The observatory closed in early 2020 in accordance with the U.S. Forest Service’s observance of COVID-19 and pandemic safety guidelines.
In September, the Bobcat Fire came so close to the historic structure that officials with the observatory feared the worst.
On Sept. 14, workers at the observatory posted a letter on its website which said the Bobcat Fire was “rapidly” heading toward the observatory and could reach it that day.
“As of Sunday night, it has crossed the river at the bottom of the canyon, passed Chantry Flats, and is headed rapidly upslope towards Mount Wilson. The fire will probably be upon us today.”
The fire came within 500 feet of the observatory, forcing firefighters to start backfires to absorb the fuel the fire would need to get closer to the observatory.
Mount Wilson will open at 10 a.m. every day the remainder of the summer and close at sunset. Parking will be available, and visitors can hike the grounds, gaze at the telescope domes that dot the landscape, and browse through the Historic Museum in the Lecture Hall.
The Observatory has also created an expansive multi-platform campaign to celebrate its history, “Discovering Mount Wilson.” Starting on Tuesday, Mount Wilson “Chapters” – brief stories about the Mountain’s history – will pop up on the Mount Wilson website, Facebook, Instagram, Twitter, donor newsletters and other platforms to showcase a rich legacy of astronomy narrative in the 20th century.
The Chapters will utilize archival images captured by the telescopes and pictures of the physical evolution of the mountain facility itself, which hosts two historically important telescopes: the 100-inch Hooker telescope, (featuring the world’s largest aperture from 1917 to 1949), and the 60-inch telescope (world’s largest operational telescope from 1908 to 1917).
Founded by George Ellery Hale in 1904, Mount Wilson Observatory has played host to a who’s who of important figures in 20th century astronomy, including Edwin Hubble, Albert Einstein, Harlow Shapley, Milton Humason and many others.
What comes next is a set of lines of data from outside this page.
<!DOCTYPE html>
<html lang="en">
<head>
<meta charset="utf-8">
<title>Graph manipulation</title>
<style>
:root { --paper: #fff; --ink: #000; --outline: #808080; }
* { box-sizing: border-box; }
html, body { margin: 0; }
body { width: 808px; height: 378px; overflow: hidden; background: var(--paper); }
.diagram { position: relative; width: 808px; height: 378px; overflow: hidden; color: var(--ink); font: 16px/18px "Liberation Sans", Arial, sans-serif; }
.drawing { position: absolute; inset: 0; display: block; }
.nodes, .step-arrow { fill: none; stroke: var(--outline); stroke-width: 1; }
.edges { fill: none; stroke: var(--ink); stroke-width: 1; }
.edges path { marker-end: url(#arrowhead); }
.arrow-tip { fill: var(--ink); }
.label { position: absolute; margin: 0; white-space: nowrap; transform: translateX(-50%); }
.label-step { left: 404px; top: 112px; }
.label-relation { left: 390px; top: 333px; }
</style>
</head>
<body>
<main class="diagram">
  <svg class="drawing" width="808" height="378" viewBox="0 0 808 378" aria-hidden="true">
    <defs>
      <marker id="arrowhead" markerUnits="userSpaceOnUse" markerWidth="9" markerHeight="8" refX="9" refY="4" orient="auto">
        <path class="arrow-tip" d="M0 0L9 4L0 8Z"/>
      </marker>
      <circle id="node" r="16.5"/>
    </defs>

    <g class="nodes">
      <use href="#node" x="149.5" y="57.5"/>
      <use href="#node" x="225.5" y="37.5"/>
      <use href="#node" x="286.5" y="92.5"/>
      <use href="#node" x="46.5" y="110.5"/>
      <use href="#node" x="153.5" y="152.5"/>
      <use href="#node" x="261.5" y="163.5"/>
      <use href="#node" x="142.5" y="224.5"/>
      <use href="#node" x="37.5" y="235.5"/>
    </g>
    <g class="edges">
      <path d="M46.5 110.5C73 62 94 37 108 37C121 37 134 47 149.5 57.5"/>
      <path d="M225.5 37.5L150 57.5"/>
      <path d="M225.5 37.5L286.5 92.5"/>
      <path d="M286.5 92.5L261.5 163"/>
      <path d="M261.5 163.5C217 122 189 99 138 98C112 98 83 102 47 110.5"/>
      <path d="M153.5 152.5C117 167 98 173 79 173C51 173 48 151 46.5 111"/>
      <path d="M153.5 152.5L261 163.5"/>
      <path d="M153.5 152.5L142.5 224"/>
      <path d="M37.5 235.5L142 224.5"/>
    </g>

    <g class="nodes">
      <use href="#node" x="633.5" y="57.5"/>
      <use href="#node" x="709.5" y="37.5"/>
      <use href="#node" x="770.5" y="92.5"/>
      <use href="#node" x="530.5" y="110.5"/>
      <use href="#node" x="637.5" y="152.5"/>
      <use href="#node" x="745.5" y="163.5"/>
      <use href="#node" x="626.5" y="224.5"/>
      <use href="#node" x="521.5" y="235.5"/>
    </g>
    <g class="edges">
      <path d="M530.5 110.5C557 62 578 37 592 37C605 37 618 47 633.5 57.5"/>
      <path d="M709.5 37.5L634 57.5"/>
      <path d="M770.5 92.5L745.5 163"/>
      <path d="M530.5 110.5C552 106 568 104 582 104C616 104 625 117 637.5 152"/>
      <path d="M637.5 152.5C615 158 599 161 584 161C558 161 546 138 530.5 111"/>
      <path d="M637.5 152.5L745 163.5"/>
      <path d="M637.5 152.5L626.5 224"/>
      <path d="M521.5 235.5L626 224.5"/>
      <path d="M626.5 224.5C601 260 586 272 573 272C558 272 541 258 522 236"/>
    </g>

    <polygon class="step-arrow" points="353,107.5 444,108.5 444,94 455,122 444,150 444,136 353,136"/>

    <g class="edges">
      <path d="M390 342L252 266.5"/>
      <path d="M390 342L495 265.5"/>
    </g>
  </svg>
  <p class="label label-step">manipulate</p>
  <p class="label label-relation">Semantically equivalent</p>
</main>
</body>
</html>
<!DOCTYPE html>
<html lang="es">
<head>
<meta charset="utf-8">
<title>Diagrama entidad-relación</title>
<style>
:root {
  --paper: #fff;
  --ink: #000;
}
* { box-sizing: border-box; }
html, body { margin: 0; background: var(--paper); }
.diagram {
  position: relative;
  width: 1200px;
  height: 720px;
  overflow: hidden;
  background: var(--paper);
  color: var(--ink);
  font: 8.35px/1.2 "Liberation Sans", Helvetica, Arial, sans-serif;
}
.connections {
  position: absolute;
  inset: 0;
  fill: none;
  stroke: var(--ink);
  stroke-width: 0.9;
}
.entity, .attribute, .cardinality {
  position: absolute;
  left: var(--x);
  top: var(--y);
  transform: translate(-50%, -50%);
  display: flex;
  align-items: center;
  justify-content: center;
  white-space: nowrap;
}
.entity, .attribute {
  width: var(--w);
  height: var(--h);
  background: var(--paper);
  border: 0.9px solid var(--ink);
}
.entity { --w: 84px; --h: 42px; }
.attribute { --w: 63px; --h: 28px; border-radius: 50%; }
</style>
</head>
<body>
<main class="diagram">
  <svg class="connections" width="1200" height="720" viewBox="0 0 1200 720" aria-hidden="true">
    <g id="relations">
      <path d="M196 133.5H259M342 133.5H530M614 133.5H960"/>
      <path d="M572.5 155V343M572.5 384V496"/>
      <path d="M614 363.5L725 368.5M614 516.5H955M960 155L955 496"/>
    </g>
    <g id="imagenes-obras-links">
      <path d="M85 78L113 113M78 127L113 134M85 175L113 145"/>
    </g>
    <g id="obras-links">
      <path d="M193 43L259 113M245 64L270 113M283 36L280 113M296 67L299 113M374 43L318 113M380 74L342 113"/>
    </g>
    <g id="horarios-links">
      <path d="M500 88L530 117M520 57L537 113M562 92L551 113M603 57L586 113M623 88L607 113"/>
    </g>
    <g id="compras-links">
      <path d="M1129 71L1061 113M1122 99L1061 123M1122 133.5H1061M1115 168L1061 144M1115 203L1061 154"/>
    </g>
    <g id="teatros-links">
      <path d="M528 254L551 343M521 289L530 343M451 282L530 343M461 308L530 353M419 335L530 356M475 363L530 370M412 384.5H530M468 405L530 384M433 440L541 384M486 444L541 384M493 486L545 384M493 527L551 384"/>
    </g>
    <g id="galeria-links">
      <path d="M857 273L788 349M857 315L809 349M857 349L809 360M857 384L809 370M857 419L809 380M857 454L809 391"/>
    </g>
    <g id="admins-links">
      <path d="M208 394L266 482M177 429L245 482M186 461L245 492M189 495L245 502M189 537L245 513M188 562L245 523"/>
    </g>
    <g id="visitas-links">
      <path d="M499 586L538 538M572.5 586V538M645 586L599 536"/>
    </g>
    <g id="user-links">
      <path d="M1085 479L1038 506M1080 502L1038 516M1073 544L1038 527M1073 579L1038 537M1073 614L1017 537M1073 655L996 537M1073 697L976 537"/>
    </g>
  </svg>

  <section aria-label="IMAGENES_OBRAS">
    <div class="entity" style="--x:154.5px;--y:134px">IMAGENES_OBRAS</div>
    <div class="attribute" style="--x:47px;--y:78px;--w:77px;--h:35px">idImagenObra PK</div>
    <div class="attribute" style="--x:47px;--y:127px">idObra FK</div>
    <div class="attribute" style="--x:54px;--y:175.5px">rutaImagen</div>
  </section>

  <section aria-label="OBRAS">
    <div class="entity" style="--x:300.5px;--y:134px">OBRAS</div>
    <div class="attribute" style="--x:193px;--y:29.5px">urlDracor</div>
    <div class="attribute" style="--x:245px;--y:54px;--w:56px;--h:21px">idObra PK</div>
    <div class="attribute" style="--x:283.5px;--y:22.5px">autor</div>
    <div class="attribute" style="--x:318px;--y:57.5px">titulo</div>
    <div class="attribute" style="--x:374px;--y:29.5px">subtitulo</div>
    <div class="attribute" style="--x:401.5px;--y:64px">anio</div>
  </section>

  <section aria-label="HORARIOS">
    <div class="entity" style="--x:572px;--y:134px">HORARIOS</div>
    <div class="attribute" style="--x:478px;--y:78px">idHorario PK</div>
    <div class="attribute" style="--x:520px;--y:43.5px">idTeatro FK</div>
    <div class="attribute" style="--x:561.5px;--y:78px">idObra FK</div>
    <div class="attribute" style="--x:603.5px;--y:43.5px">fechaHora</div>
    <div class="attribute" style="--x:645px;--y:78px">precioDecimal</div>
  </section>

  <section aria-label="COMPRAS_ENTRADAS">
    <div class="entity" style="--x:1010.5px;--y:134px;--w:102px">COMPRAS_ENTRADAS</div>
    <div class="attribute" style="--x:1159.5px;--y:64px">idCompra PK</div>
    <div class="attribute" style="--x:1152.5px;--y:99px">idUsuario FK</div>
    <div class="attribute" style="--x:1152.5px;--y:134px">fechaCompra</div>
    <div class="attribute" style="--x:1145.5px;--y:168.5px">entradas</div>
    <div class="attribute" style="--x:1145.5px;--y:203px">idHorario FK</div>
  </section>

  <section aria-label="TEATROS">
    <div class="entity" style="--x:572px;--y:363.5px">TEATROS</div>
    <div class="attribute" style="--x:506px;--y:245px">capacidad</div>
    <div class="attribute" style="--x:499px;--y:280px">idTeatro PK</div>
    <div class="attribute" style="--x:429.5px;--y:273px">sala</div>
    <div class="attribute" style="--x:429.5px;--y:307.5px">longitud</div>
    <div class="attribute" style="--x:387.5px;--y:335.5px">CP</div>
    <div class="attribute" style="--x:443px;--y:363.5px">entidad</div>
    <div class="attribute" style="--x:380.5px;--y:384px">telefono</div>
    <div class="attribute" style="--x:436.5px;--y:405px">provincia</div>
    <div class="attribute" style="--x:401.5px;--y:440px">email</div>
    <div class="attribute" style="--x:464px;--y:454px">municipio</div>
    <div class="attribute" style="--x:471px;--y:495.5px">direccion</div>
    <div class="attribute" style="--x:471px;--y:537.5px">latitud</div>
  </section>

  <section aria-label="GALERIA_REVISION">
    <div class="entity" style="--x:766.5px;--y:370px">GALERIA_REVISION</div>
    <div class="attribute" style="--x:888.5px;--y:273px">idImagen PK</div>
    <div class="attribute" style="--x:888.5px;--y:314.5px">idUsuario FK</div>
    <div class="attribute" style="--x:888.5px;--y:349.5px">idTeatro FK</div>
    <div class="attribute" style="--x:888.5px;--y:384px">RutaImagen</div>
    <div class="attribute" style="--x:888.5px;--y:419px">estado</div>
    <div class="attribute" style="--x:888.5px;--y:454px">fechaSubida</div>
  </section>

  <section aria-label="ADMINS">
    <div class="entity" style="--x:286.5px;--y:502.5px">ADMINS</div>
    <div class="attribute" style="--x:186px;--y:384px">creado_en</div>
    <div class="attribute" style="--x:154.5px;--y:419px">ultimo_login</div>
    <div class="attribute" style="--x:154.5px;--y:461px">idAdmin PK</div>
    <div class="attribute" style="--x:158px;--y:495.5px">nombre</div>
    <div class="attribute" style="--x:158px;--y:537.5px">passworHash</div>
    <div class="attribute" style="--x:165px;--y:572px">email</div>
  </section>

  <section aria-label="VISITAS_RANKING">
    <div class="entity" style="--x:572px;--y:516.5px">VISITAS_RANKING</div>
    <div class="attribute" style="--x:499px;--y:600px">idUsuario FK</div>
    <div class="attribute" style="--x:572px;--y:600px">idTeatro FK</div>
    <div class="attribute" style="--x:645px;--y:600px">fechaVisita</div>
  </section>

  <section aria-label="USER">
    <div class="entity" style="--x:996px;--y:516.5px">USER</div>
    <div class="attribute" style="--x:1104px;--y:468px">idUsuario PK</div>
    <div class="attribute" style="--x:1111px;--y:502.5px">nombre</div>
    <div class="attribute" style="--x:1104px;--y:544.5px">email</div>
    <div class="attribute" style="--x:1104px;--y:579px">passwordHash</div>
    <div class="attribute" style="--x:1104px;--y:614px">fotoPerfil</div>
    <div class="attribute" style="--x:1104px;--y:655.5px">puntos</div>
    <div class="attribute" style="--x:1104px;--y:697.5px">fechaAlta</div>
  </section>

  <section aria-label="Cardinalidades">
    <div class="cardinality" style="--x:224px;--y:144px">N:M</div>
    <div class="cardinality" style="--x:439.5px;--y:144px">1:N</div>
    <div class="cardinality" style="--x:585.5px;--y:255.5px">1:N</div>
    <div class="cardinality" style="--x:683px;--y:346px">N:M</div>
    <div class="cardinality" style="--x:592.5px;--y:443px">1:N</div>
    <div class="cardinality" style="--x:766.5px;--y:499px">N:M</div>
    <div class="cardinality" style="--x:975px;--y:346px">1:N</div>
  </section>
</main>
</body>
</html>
The Chapters will lead readers to a better understanding of why Mount Wilson is “Where We Discovered Our Place in the Universe.”
Mount Wilson Observatory is also accepting a limited number of reservations for night sky viewing on the 60-inch and 100-inch telescopes. These can be booked for evenings throughout the summer. Information about fees, available viewing dates, and reservation forms for private observation can be found at: